> _WHAT THE EXERCISE ASKS_
Find the string "stroke" in the records. Copy each line that has it.

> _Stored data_
········

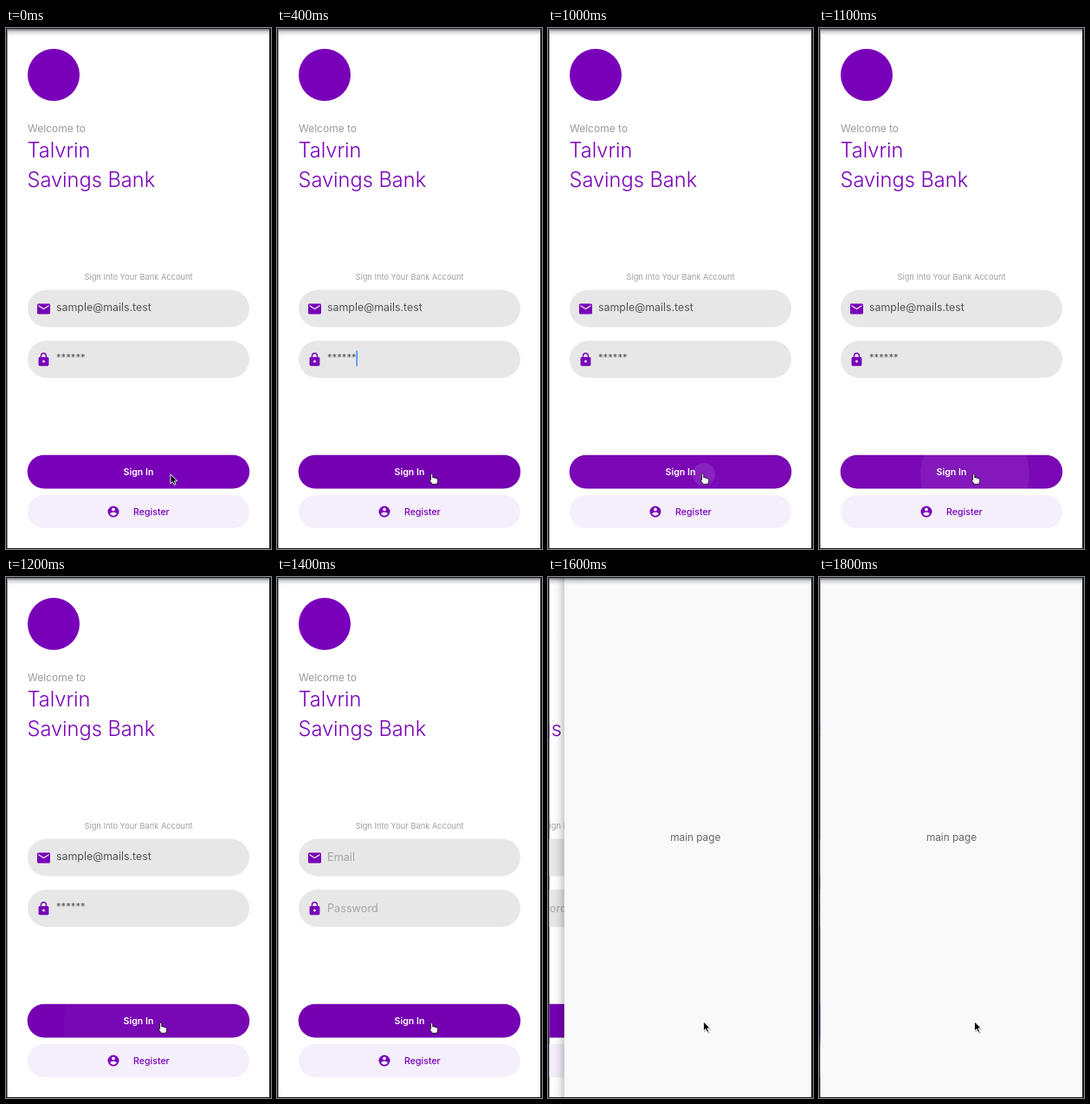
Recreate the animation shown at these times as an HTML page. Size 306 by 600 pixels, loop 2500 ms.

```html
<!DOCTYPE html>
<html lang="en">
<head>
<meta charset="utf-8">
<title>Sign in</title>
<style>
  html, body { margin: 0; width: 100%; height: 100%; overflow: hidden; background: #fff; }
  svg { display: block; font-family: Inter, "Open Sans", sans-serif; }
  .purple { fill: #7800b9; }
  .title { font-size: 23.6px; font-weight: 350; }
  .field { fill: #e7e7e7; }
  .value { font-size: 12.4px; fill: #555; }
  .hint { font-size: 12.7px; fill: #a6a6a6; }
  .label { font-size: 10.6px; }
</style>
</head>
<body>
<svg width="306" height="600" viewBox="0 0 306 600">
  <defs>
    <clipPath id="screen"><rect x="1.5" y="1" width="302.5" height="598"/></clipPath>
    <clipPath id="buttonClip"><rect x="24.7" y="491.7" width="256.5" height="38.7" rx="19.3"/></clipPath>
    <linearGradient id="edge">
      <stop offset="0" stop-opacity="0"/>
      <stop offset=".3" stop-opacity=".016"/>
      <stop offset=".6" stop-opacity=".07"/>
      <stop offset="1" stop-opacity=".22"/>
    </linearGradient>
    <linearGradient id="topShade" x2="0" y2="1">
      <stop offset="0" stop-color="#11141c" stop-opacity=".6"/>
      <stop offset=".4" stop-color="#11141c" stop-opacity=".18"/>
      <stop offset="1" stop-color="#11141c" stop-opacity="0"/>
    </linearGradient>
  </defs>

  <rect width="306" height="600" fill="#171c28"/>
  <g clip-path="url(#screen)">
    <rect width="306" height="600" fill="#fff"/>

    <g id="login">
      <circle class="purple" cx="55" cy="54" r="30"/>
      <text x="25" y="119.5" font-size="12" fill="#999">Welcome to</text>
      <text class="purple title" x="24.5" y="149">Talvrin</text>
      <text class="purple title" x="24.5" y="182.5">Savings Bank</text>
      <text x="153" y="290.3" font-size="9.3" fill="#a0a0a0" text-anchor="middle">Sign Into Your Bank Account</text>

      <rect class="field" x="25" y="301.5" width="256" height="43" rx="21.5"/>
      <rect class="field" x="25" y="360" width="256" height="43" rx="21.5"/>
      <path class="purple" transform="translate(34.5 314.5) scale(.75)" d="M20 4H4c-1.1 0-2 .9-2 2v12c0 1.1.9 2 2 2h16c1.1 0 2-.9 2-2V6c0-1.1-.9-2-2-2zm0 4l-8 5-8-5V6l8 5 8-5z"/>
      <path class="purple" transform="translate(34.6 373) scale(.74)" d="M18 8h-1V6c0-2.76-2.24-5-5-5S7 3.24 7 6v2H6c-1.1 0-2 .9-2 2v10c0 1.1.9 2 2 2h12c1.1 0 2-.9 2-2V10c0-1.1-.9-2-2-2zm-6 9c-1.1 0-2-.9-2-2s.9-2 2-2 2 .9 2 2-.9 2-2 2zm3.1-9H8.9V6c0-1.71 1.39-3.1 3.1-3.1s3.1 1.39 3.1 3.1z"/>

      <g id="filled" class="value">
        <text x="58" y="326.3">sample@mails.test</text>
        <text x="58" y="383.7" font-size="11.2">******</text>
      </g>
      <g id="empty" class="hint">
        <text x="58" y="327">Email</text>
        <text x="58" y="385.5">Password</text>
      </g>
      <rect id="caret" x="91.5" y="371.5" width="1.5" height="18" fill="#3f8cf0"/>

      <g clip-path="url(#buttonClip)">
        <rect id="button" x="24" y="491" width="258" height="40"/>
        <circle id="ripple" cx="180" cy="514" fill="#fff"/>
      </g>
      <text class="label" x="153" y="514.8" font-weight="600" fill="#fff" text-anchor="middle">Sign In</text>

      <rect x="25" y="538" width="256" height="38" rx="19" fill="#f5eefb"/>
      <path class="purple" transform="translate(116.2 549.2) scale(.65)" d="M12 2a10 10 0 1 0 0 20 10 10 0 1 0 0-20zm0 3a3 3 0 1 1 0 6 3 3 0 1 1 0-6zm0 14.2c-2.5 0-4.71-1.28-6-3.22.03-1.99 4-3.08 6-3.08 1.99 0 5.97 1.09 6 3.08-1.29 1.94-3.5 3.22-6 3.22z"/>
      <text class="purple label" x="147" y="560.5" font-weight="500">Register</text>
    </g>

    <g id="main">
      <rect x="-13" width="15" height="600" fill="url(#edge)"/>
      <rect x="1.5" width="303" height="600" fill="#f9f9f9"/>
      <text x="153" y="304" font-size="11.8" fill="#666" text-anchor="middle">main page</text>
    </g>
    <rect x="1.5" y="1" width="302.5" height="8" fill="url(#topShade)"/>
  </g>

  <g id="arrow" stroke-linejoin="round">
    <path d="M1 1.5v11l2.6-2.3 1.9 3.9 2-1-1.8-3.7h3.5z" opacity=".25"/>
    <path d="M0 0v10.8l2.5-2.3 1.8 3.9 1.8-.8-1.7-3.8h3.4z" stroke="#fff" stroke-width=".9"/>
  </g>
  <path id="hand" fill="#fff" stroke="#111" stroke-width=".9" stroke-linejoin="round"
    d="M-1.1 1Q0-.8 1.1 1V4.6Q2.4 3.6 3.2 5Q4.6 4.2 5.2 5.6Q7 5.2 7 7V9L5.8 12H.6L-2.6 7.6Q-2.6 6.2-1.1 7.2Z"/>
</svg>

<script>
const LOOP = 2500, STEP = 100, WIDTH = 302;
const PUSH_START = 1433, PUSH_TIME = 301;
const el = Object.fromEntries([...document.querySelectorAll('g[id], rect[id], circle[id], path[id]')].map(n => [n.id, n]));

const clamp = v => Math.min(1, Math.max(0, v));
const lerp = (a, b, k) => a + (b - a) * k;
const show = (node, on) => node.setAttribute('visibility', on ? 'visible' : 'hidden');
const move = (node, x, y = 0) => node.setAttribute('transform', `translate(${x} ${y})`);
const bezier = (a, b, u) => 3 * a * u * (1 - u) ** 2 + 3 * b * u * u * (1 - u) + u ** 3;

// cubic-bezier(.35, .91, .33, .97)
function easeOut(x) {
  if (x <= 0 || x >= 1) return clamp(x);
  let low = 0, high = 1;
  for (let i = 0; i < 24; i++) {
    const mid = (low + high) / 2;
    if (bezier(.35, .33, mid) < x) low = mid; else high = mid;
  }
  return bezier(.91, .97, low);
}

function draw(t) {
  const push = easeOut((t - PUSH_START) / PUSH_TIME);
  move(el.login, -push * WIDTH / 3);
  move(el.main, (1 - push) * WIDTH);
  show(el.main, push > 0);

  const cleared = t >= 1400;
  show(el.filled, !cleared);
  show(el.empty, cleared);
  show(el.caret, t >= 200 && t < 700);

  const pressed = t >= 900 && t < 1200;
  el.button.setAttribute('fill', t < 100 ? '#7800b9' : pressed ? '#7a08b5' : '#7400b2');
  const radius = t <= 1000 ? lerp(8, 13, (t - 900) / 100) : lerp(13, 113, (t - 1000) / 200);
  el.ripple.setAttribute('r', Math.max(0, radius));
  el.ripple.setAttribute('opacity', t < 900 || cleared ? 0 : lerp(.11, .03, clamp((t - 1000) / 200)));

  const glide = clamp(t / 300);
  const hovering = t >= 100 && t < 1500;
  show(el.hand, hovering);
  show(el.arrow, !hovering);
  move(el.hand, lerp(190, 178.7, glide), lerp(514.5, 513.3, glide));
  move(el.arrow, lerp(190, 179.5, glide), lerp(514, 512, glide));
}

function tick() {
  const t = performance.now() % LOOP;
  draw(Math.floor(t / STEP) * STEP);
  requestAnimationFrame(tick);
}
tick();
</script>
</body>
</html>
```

········

> _REPLY_
  <g id="arrow" stroke-linejoin="round">
    <path d="M0 0v10.8l2.5-2.3 1.8 3.9 1.8-.8-1.7-3.8h3.4z" stroke="#fff" stroke-width=".9"/>
  <path id="hand" fill="#fff" stroke="#111" stroke-width=".9" stroke-linejoin="round"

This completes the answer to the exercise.